Weeks ago, Facebook creator Mark Zuckerberg promised he’d spend the new year studying cryptocurrencies. Apparently, he’s spent the interim studying scammy crypto ads on Facebook, too, as the popular social media platform is banning “deceptive promotional practices” related to cryptocurrencies henceforth.
Subscribe to the Bitsonline YouTube channel for more great videos featuring industry insiders & experts
Ban “Intentionally Broad” to Start
Facebook is officially moving against the wave of unrealistic, “moonshot” promising cryptocurrency-based promotions that have hit the social media platform in recent weeks, announcing a new policy that addressed the problem on Tuesday, January 30th.
While other outlets like CNBC initially announced the policy revision as a blanket ban on all ads related to bitcoin and cryptocurrencies in general, the actual Facebook announcement clearly notes the restrictions relates to projects that are not “operating in good faith.”
However, the company did note the ban would be “intentionally broad” to start while they fine-tuned the approval process:

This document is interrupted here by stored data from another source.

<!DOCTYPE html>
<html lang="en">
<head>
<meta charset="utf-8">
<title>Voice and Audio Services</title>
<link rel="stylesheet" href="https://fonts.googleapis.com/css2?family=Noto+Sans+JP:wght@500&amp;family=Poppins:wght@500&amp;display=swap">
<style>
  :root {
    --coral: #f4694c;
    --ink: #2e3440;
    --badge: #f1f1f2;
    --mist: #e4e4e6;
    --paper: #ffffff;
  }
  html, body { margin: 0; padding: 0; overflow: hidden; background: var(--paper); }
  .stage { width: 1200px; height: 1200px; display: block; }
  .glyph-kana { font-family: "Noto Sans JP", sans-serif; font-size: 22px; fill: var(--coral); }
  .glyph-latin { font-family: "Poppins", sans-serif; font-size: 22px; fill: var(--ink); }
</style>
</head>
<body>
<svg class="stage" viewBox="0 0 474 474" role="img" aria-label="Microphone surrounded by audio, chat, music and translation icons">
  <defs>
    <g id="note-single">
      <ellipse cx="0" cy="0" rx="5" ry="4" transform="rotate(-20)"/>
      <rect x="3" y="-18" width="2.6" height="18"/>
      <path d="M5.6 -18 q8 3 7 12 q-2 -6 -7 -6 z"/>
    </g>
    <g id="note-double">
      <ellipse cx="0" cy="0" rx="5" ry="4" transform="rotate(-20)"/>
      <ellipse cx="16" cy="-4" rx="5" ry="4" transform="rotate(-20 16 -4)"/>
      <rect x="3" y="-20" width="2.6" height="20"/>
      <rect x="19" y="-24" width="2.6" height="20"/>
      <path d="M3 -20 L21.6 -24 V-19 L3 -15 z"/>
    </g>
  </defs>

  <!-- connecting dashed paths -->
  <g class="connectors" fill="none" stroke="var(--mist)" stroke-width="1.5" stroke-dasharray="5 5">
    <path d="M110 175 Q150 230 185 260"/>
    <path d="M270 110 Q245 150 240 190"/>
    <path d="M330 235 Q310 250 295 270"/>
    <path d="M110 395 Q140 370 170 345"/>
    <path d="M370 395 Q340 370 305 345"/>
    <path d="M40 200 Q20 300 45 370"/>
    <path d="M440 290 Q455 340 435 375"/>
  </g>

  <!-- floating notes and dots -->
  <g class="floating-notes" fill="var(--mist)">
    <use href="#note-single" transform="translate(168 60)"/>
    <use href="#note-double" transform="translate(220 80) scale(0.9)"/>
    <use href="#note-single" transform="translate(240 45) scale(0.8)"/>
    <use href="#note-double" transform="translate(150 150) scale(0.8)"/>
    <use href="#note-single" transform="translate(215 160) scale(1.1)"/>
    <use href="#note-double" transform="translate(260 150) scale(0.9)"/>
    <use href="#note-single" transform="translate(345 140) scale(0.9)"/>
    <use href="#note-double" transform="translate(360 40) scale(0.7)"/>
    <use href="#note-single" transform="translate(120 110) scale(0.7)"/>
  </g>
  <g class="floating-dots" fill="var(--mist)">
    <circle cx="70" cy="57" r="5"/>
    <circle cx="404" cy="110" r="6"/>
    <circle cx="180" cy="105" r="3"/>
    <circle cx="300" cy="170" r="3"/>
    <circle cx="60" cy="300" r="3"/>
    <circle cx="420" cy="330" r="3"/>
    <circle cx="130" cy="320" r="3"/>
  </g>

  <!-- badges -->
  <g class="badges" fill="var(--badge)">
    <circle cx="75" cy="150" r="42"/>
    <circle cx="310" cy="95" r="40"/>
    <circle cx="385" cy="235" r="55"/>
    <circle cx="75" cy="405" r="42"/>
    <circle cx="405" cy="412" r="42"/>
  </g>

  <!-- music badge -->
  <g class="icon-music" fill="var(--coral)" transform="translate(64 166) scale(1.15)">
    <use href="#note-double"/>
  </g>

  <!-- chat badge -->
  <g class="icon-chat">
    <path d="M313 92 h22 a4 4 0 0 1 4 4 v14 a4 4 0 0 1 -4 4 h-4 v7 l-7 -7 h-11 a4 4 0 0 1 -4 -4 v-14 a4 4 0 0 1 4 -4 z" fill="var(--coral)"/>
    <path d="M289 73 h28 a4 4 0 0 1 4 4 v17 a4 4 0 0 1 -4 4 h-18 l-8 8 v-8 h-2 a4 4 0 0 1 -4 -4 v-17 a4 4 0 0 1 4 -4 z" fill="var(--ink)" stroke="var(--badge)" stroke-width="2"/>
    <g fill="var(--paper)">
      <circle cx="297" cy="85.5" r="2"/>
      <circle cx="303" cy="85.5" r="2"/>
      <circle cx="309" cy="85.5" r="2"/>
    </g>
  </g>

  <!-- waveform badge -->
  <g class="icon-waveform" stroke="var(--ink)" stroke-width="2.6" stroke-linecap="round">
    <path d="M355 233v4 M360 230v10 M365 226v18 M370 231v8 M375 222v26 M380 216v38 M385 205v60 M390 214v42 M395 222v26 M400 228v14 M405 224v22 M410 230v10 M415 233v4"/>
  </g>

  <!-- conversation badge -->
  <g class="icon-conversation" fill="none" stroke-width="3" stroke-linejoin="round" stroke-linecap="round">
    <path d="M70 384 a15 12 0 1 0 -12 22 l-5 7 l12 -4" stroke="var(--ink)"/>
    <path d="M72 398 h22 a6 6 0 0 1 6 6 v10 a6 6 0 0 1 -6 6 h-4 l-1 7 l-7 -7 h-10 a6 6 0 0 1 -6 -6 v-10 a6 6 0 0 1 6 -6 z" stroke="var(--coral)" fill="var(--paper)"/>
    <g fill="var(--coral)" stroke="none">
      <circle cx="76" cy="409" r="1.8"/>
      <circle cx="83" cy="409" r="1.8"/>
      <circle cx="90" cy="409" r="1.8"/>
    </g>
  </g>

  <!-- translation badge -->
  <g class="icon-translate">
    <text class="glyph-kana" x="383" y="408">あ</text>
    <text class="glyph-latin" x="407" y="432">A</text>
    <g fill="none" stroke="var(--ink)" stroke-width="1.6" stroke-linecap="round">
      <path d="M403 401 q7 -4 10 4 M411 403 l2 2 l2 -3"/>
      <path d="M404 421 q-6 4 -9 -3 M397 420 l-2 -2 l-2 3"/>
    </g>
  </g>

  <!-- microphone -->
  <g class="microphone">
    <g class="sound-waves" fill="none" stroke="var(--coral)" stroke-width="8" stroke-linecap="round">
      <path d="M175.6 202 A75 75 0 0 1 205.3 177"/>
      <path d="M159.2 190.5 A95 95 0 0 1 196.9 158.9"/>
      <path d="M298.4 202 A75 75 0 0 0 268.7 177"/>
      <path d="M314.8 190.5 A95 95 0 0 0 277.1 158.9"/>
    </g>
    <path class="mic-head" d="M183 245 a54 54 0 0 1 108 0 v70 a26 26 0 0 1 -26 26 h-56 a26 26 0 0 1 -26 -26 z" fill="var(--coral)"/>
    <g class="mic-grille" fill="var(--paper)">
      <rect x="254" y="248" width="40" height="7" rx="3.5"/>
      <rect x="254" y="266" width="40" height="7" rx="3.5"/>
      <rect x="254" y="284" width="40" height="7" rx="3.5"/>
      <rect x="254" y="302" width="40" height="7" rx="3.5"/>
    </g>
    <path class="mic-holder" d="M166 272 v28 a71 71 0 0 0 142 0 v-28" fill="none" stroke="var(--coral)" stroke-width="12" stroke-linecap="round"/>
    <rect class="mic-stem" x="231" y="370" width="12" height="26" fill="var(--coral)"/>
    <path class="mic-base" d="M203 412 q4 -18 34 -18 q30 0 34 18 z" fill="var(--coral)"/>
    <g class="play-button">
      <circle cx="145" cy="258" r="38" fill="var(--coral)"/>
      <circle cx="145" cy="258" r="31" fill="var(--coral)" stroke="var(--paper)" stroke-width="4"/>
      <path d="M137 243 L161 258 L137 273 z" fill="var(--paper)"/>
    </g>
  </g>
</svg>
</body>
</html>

“We want people to continue to discover and learn about new products and services through Facebook ads without fear of scams or deception. That said, there are many companies who are advertising binary options, ICOs [Initial Coin Offerings] and cryptocurrencies that are not currently operating in good faith.
This policy is intentionally broad while we work to better detect deceptive and misleading advertising practices, and enforcement will begin to ramp up across our platforms including Facebook, Audience Network and Instagram. We will revisit this policy and how we enforce it as our signals improve.”
Surreptitious Monero Mining Also Recently a Problem
Spammy, scammy cryptocurrency ads aren’t the only problem from the cryptoverse that Zuckerberg’s crew has been contending with as of late.
That’s because back in December 2017, Japanese cybersecurity company TrendMicro published a report detailing how a malicious bot dubbed “Digimine” was using an exploit to take over users’ Facebook Messenger accounts through which miner management software was being remotely installed.
Attackers were using the exploit to remotely mine Monero (XMR) from victims’ computers. The Silicon Valley heavyweights responded by saying they “maintain a number of automated systems to help stop harmful links and files from appearing on Facebook and in Messenger.”
Even still, it surely won’t be the last time the cryptocurrency ecosystem and Facebook generate friction against one another.
What’s your take? Do you think this was a smart move by Zuckerberg’s powerhouse platform, or does it not really concern you either way? Sound off in the comments below.
Images via Facebook, QZ